Deadlock after sub-contractor refuses demand to raise number of union workers at Cheranalloor casting site
With precisely 1,000 days left for Kochi Metro to be commissioned, interference by regional construction unions brought the metro’s piling works to a standstill at Kaloor on Tuesday.
Early in the day, union workers reportedly obstructed works at the casting site in Cheranalloor. With materials for piling not arriving from the site, the sub-contractor had to stop piling at Kaloor.
Though trade union leaders say that they are open to the work resuming on Wednesday, sources associated with metro expressed annoyance at constant obstruction of work by trade unions. “Works will resume only after a permanent solution is found, since we will not brook undue interference from unions,” they said.
Speaking to The Hindu, Minister for Transport Aryadan Mohammed said that he had taken up the issue with CITU’s State general secretary Elamaram Karim. “He has promised all help to end the impasse.”

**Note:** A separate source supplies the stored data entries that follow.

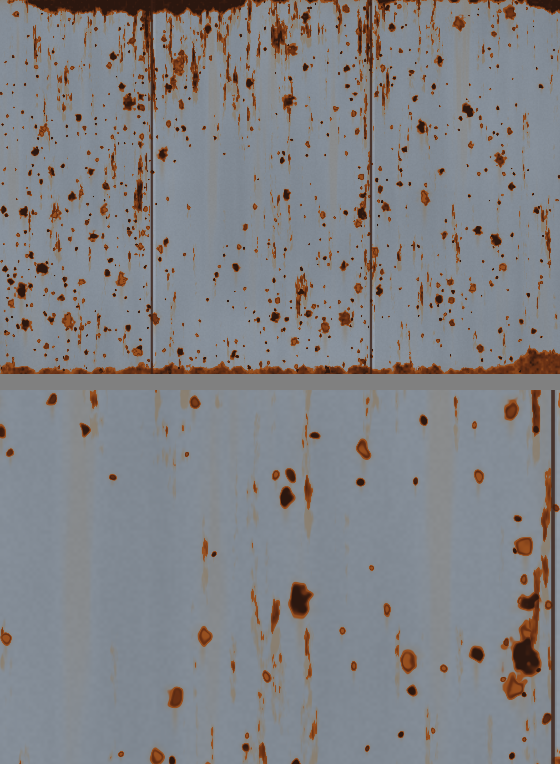
Top, the full canvas; bottom, a detail of the centre.
Give the GLSL for this texture, as a Shadertoy shader.

```glsl
// Draws blue-grey painted steel panels with rust spots, drips, streaks and rusted seams.
#define PAINT vec3(0.515, 0.55, 0.59)
#define STAIN vec3(0.57, 0.45, 0.29)
#define ORANGE vec3(0.59, 0.31, 0.12)
#define BROWN vec3(0.41, 0.19, 0.08)
#define DARK vec3(0.17, 0.09, 0.06)
#define LEFT_SEAM 0.406
#define RIGHT_SEAM 0.992
#define SPOT_COVERAGE 0.12
#define STREAK_LEVEL 0.73
#define STAIN_STRENGTH 0.85

vec3 hash3(vec2 p) {
    vec3 q = fract(p.xyx * vec3(0.1031, 0.1030, 0.0973));
    q += dot(q, q.yxz + 33.33);
    return fract((q.xxy + q.yzz) * q.zyx);
}

float noise(vec2 p) {
    vec2 i = floor(p), f = fract(p);
    f = f * f * (3.0 - 2.0 * f);
    float low = mix(hash3(i).x, hash3(i + vec2(1, 0)).x, f.x);
    float high = mix(hash3(i + vec2(0, 1)).x, hash3(i + 1.0).x, f.x);
    return mix(low, high, f.y);
}

float fbm(vec2 p) {
    float sum = 0.0, amp = 0.533;
    for (int i = 0; i < 4; i++) {
        sum += amp * noise(p);
        p = p * 2.03 + 17.3;
        amp *= 0.5;
    }
    return sum;
}

float blob(vec2 p, vec2 centre, vec2 size) {
    vec2 d = (p - centre) / size;
    return exp(-dot(d, d));
}

// Chance of a spot: loose clusters plus the strips left of the seams
float spotChance(vec2 p) {
    float cluster = smoothstep(0.5, 0.8, noise(p * 6.0 + 40.0));
    float strips = blob(p, vec2(LEFT_SEAM - 0.03, p.y), vec2(0.03, 1.0))
                 + blob(p, vec2(RIGHT_SEAM - 0.025, p.y), vec2(0.03, 1.0));
    float groups = blob(p, vec2(0.17, 0.17), vec2(0.14, 0.17))
                 + 0.6 * blob(p, vec2(0.49, 0.69), vec2(0.07, 0.09))
                 + 0.5 * blob(p, vec2(0.86, 0.14), vec2(0.13, 0.1))
                 + 0.5 * blob(p, vec2(1.25, 0.22), vec2(0.14, 0.2));
    return SPOT_COVERAGE + 0.3 * cluster + 0.35 * strips + 0.55 * groups;
}

// Scattered pits with dark cores, orange rims and pale drips; result is (rust, stain)
vec2 spots(vec2 p, float cell, float size) {
    vec2 result = vec2(0), home = floor(p / cell);
    vec2 warp = vec2(noise(p * 130.0), noise(p * 130.0 + 71.0)) - 0.5;
    for (int j = -1; j <= 2; j++)
    for (int i = -1; i <= 1; i++) {
        vec2 id = home + vec2(i, j);
        vec3 place = hash3(id + cell * 900.0), kind = hash3(id + 57.0 + cell * 700.0);
        vec2 centre = (id + 0.1 + 0.8 * place.xy) * cell;
        if (kind.x > spotChance(centre)) continue;
        float radius = size * mix(0.4, 1.0, kind.y);
        vec2 d = p - centre;
        vec2 bent = d + warp * radius * 0.9;
        bent.y *= mix(1.0, 0.65, place.z);
        float r = length(bent) / radius;
        float core = 1.0 - smoothstep(0.25, 0.9, r);
        float ring = blob(vec2(r, 0), vec2(0.65, 0), vec2(0.2, 1));
        float rust = (1.0 - smoothstep(0.75, 1.15, r))
                   * (0.28 + 0.3 * ring + 0.75 * core * smoothstep(0.15, 0.8, kind.z));
        float fall = -d.y / (radius * mix(3.0, 9.0, place.z));
        float drip = exp(-pow(d.x / (radius * 0.6), 2.0))
                   * smoothstep(-0.05, 0.1, fall) * (1.0 - smoothstep(0.2, 1.0, fall));
        float halo = exp(-0.55 * r * r);
        result = max(result, vec2(rust, max(0.65 * drip, 0.9 * halo)));
    }
    return result;
}

// Vertical flakes, thickest near the top and along the seams
float streaks(vec2 p, float seamRust) {
    float top = smoothstep(0.55, 1.0, p.y);
    float middle = blob(p, vec2(0.58, 0.9), vec2(0.16, 0.2));
    float patches = smoothstep(0.4, 0.75, noise(p * vec2(9.0, 4.0) + 8.0));
    float grain = 0.6 * fbm(p * vec2(75.0, 9.0)) + 0.4 * fbm(p * vec2(110.0, 38.0) + 5.0);
    return grain - STREAK_LEVEL + 0.07 * top + 0.07 * middle + 0.07 * patches + 0.28 * seamRust;
}

float seamRust(vec2 p) {
    float left = exp(-abs(p.x - LEFT_SEAM + 0.014) / 0.016);
    float right = exp(-abs(p.x - RIGHT_SEAM + 0.008) / 0.017);
    left *= 0.15 + 0.6 * smoothstep(0.6, 0.85, p.y) + 0.6 * blob(p, vec2(p.x, 0.5), vec2(1, 0.09));
    right *= 0.45 + 0.6 * smoothstep(0.5, 0.75, p.y);
    return left + right;
}

void mainImage(out vec4 fragColor, in vec2 fragCoord) {
    vec2 p = fragCoord / iResolution.y;
    float pixel = 1.0 / iResolution.y;

    // Paint with soft clouds and faint vertical wash marks
    float wash = fbm(p * vec2(28.0, 1.8));
    vec3 col = PAINT * (0.9 + 0.12 * fbm(p * 3.0) + 0.08 * wash);
    col *= 0.985 + 0.03 * noise(p * 300.0);

    // Rust depth and stain from every source
    float seam = seamRust(p);
    vec2 rust = max(spots(p, 0.1, 0.018), max(spots(p, 0.052, 0.0105), spots(p, 0.027, 0.005)));
    float flake = streaks(p, seam);
    rust.x = max(rust.x, smoothstep(0.0, 0.03, flake) * (0.3 + 4.0 * max(flake, 0.0)));
    float bleed = smoothstep(-0.09, 0.03, max(flake, streaks(p + vec2(0, 0.025), seam) - 0.01));
    float run = smoothstep(0.55, 0.8, wash) * (0.25 + 0.35 * p.y);
    rust.y = max(max(rust.y, 0.75 * bleed), max(run, 0.55 * min(seam, 1.0)));

    // Ragged crusts along the top and bottom edges
    float rough = fbm(p * vec2(42.0, 30.0)) - 0.5;
    float topReach = 0.035 * smoothstep(0.35, 0.65, noise(vec2(p.x * 4.0, 3.0))) + 0.05 * rough;
    float lowReach = 0.016 + 0.045 * rough + 0.035 * smoothstep(1.3, 1.43, p.x);
    float top = smoothstep(-0.008, 0.01, p.y - 1.0 + topReach);
    float low = smoothstep(-0.006, 0.008, lowReach - p.y);
    rust.x = max(rust.x, max(top, low * (0.55 + 0.7 * rough)));
    rust.y = max(rust.y, 0.6 * max(exp((p.y - 1.0) / 0.03), exp(-p.y / 0.025)));

    // Colour ramp from stain through orange to dark scale
    float depth = rust.x * (0.8 + 0.4 * noise(p * 160.0));
    vec3 scale = mix(ORANGE, BROWN, smoothstep(0.3, 0.6, depth));
    scale = mix(scale, DARK, smoothstep(0.55, 0.95, depth));
    col = mix(col, STAIN, STAIN_STRENGTH * rust.y * rust.y);
    col = mix(col, scale, smoothstep(0.03, 0.2, depth));

    // Folded panel joints: dark gap beside a lit lip
    for (int i = 0; i < 2; i++) {
        float d = p.x - (i == 0 ? LEFT_SEAM : RIGHT_SEAM);
        float gap = 1.0 - smoothstep(0.001, 0.001 + 1.5 * pixel, abs(d));
        float lip = 1.0 - smoothstep(0.002, 0.002 + 1.5 * pixel, abs(d - 0.006));
        col = mix(col, col * 1.1, lip);
        col = mix(col, DARK * 1.3, 0.8 * gap);
    }
    fragColor = vec4(col, 1.0);
}
```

The deadlock arose after the sub-contractor refused to yield to the demand to raise the number of union workers from 10 to 22 at the casting site.
With each worker being paid over Rs.700 for a 12-hour shift this would set a bad precedent and also increase the project cost, sources said. Moreover, work sites have sufficient number of skilled workers trained by contracting firms and modern machinery is in place to do most of the work.
“We do not need excess workers since they do not have much work to do. Moreover, they set a bad example for trained workers who are willing to put in hard work,” they said.
Delhi Metro Rail Corporation’s (DMRC) Principal Advisor E. Sreedharan had on a recent visit, objected to too many workers being posted at piling and casting sites, on seeing many of them standing idle.
Metro officials expressed shock at frequent interruptions in the work because of problems posed by local-level construction and headload workers’ unions. “We are fed up with too many rounds of talks with union leaders. There is no tangible increase in output despite union workers being posted at worksites.”
Meanwhile, Kochi Metro Rail Limited’s (KMRL) managing director Elias George reminded that Kochi Metro is Kerala’s flagship infrastructure project and the entire State is looking forward to the timely unveiling of a world-class metro system. “While we will uphold workers’ rights, we are eager to ensure that the work is not disrupted on account of any labour dispute. The additional costs incurring on the project on account of any kind of delay/cost overrun will have to be borne by the State government,” he said.
Labour issues, if any, can be settled through dialogue and discussion, but the work should be allowed to go on without any interruption, he said.
The district secretary of the construction workers’ union affiliated to the CITU, K.V. Manoj said that work at the casting site was stopped since the sub-contractor was unwilling to employ more union members. The regional labour commissioner has promised to convene a meeting on September 22 to discuss the issue.
The DMRC is peeved at frequent disruptions to work since each day’s delay in commissioning the project (whose deadline is March 2016) will increase the project cost by over Rs.50 lakh. Meanwhile, the State government allotted Rs. 234 crore more for the project on Tuesday.